=== Action item ===
Do any lines in the data below contain "ends"? If so, copy every one of them.

════════════════════

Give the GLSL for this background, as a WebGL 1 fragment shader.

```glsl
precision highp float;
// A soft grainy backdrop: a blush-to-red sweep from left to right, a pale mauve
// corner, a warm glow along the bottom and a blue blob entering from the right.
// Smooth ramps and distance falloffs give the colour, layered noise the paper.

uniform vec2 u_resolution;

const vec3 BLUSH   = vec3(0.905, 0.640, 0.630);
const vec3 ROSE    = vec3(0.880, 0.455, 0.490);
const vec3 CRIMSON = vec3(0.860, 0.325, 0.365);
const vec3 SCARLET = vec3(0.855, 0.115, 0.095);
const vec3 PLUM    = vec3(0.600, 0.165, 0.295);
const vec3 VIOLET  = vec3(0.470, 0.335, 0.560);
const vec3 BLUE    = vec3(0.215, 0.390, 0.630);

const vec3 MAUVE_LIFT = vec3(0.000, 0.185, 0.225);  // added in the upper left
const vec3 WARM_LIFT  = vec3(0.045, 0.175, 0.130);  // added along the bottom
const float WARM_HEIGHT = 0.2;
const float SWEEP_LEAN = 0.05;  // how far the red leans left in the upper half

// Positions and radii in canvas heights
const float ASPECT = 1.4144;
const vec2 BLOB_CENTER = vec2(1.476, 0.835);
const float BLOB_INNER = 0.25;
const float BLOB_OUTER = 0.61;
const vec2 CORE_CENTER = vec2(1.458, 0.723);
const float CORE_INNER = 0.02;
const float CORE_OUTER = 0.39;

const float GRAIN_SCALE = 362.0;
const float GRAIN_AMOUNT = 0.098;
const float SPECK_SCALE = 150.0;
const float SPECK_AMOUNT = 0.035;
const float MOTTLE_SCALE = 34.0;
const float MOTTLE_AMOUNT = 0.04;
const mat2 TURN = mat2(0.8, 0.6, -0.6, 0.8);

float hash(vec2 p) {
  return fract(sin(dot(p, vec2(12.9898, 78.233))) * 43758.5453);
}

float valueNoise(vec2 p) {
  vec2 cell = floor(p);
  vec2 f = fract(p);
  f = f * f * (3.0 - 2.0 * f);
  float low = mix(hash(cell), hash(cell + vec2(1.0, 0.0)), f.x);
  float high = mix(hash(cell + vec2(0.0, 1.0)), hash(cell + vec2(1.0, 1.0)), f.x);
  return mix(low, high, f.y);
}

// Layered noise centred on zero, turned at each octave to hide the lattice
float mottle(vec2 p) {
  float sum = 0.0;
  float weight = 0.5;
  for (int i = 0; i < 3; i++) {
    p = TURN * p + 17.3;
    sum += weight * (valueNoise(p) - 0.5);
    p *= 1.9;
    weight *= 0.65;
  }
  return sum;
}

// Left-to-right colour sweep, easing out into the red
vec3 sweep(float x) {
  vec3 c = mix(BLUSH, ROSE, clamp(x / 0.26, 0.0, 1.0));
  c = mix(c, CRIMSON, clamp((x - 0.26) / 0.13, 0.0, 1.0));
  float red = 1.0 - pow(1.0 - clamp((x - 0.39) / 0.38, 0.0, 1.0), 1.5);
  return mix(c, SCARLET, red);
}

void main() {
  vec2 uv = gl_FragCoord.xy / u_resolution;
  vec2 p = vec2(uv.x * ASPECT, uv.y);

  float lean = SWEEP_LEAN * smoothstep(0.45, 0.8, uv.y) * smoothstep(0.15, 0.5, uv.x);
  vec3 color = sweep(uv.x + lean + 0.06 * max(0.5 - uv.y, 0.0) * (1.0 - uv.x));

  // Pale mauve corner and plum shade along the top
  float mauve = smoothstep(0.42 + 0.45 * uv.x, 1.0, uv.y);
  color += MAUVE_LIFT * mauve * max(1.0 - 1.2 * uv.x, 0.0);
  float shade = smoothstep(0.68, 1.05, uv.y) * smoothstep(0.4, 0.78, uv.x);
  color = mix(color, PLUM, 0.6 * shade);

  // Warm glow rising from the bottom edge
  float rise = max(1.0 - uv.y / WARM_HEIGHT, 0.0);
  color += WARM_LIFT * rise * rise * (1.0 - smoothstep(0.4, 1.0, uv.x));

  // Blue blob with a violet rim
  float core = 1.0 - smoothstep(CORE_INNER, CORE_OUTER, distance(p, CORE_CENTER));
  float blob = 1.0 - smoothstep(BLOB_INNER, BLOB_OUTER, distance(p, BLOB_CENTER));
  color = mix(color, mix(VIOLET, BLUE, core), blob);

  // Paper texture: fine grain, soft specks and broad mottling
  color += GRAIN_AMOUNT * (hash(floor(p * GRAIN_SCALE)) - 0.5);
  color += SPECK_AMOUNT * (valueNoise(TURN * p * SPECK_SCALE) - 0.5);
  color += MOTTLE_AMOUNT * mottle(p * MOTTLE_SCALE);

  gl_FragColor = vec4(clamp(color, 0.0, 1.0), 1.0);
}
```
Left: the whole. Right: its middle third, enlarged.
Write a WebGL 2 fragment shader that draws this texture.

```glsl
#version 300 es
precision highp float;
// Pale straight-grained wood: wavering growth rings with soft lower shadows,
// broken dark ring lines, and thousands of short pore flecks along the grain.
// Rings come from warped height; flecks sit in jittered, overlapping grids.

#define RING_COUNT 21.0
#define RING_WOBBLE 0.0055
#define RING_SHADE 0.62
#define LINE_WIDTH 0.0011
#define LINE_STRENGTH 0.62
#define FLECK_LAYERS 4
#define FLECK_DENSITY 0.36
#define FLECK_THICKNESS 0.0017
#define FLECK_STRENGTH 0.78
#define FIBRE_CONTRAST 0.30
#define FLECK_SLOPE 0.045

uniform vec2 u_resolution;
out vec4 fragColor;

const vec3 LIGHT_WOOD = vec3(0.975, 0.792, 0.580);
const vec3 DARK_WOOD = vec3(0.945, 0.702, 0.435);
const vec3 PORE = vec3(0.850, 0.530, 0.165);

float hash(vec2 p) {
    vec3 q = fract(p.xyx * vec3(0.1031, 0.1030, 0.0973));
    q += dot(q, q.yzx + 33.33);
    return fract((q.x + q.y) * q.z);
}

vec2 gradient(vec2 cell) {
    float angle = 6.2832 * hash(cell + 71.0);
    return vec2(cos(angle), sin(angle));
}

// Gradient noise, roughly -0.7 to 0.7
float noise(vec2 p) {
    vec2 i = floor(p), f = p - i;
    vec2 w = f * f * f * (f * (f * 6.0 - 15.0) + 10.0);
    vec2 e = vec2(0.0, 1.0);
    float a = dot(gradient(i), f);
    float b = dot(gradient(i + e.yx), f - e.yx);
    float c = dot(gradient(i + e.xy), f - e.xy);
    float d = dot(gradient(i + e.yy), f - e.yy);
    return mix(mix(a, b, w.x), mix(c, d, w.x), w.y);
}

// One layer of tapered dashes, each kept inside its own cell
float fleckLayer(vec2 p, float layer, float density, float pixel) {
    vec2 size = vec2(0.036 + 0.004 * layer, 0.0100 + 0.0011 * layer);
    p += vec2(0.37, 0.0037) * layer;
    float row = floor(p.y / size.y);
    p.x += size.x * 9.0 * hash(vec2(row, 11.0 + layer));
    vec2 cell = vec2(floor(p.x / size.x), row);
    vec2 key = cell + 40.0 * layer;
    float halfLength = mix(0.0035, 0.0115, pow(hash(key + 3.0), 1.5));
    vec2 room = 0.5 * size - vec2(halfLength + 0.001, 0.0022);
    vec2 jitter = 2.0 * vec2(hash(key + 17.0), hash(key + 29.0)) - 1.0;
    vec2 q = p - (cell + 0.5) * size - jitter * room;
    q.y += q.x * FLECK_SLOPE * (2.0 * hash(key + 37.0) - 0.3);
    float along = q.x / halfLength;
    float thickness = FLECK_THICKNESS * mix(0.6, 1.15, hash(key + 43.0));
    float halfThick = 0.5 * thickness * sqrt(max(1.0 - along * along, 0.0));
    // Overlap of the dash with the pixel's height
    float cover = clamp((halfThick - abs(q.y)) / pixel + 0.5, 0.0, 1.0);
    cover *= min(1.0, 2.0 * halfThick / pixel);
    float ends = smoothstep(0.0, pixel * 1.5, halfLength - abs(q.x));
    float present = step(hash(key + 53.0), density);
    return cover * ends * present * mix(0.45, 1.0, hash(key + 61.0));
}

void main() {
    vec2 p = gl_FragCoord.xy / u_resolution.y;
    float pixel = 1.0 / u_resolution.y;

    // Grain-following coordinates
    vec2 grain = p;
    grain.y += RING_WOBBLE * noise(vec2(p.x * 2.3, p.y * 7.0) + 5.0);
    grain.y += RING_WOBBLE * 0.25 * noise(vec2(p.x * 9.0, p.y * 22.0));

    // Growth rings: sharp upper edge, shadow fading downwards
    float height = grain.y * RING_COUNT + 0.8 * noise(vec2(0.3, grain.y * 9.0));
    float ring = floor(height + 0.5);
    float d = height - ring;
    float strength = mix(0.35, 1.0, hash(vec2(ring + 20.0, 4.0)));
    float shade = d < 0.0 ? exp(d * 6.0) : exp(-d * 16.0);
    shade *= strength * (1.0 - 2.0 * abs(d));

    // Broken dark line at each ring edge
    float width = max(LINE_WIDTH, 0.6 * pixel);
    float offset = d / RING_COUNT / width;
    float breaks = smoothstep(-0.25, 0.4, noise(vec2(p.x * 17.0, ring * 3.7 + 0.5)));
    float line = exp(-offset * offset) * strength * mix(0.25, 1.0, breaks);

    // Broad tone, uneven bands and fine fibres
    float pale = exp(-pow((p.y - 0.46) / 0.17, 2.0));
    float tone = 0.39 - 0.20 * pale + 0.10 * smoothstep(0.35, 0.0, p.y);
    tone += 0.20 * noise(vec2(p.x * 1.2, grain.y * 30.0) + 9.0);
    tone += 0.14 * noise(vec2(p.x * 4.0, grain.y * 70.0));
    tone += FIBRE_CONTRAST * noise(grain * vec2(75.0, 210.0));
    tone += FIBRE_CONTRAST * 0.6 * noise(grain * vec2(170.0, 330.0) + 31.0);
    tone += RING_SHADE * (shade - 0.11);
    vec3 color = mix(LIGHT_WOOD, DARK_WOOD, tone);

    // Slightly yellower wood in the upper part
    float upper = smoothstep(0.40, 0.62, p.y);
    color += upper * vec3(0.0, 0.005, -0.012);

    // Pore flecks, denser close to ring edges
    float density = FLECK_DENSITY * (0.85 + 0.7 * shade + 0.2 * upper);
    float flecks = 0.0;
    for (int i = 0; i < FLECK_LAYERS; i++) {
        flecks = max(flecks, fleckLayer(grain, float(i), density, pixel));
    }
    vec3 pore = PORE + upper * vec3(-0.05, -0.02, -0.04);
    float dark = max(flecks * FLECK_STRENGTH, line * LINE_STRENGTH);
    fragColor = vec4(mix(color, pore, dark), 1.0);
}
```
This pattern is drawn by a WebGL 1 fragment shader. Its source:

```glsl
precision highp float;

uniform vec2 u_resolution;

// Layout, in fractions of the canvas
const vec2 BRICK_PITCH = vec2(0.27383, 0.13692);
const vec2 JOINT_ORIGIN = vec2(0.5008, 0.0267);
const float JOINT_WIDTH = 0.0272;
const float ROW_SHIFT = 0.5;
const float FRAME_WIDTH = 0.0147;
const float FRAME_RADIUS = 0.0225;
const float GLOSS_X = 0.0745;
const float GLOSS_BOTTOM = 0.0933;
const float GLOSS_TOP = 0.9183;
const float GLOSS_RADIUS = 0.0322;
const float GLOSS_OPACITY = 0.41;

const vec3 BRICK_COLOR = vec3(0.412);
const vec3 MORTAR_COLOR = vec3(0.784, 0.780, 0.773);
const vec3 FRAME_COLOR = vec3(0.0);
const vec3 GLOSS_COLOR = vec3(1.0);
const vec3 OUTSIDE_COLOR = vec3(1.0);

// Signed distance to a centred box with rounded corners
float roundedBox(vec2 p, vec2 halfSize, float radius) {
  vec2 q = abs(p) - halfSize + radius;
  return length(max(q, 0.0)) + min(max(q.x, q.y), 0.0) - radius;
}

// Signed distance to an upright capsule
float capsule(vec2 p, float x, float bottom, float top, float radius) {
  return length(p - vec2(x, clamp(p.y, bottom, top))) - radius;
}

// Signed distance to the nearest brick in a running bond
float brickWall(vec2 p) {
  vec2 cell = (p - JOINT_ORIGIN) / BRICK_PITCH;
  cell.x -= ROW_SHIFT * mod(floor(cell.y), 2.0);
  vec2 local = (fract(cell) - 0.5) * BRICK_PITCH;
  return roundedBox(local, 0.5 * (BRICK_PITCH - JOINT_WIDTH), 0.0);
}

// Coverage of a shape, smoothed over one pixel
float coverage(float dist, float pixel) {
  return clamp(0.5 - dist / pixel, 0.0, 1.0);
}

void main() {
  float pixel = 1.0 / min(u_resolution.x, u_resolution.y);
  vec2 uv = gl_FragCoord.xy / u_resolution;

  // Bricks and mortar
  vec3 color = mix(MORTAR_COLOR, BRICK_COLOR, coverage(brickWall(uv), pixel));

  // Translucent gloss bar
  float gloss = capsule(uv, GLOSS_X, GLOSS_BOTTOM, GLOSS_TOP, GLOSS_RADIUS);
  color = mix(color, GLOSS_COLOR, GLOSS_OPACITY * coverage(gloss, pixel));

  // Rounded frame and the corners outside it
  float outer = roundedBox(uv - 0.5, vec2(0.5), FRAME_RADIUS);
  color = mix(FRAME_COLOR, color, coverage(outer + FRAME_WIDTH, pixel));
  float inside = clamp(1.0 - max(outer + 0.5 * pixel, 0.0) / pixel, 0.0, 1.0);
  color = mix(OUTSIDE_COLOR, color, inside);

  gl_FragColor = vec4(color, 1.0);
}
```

════════════════════

=== Solution below ===
    float ends = smoothstep(0.0, pixel * 1.5, halfLength - abs(q.x));
    return cover * ends * present * mix(0.45, 1.0, hash(key + 61.0));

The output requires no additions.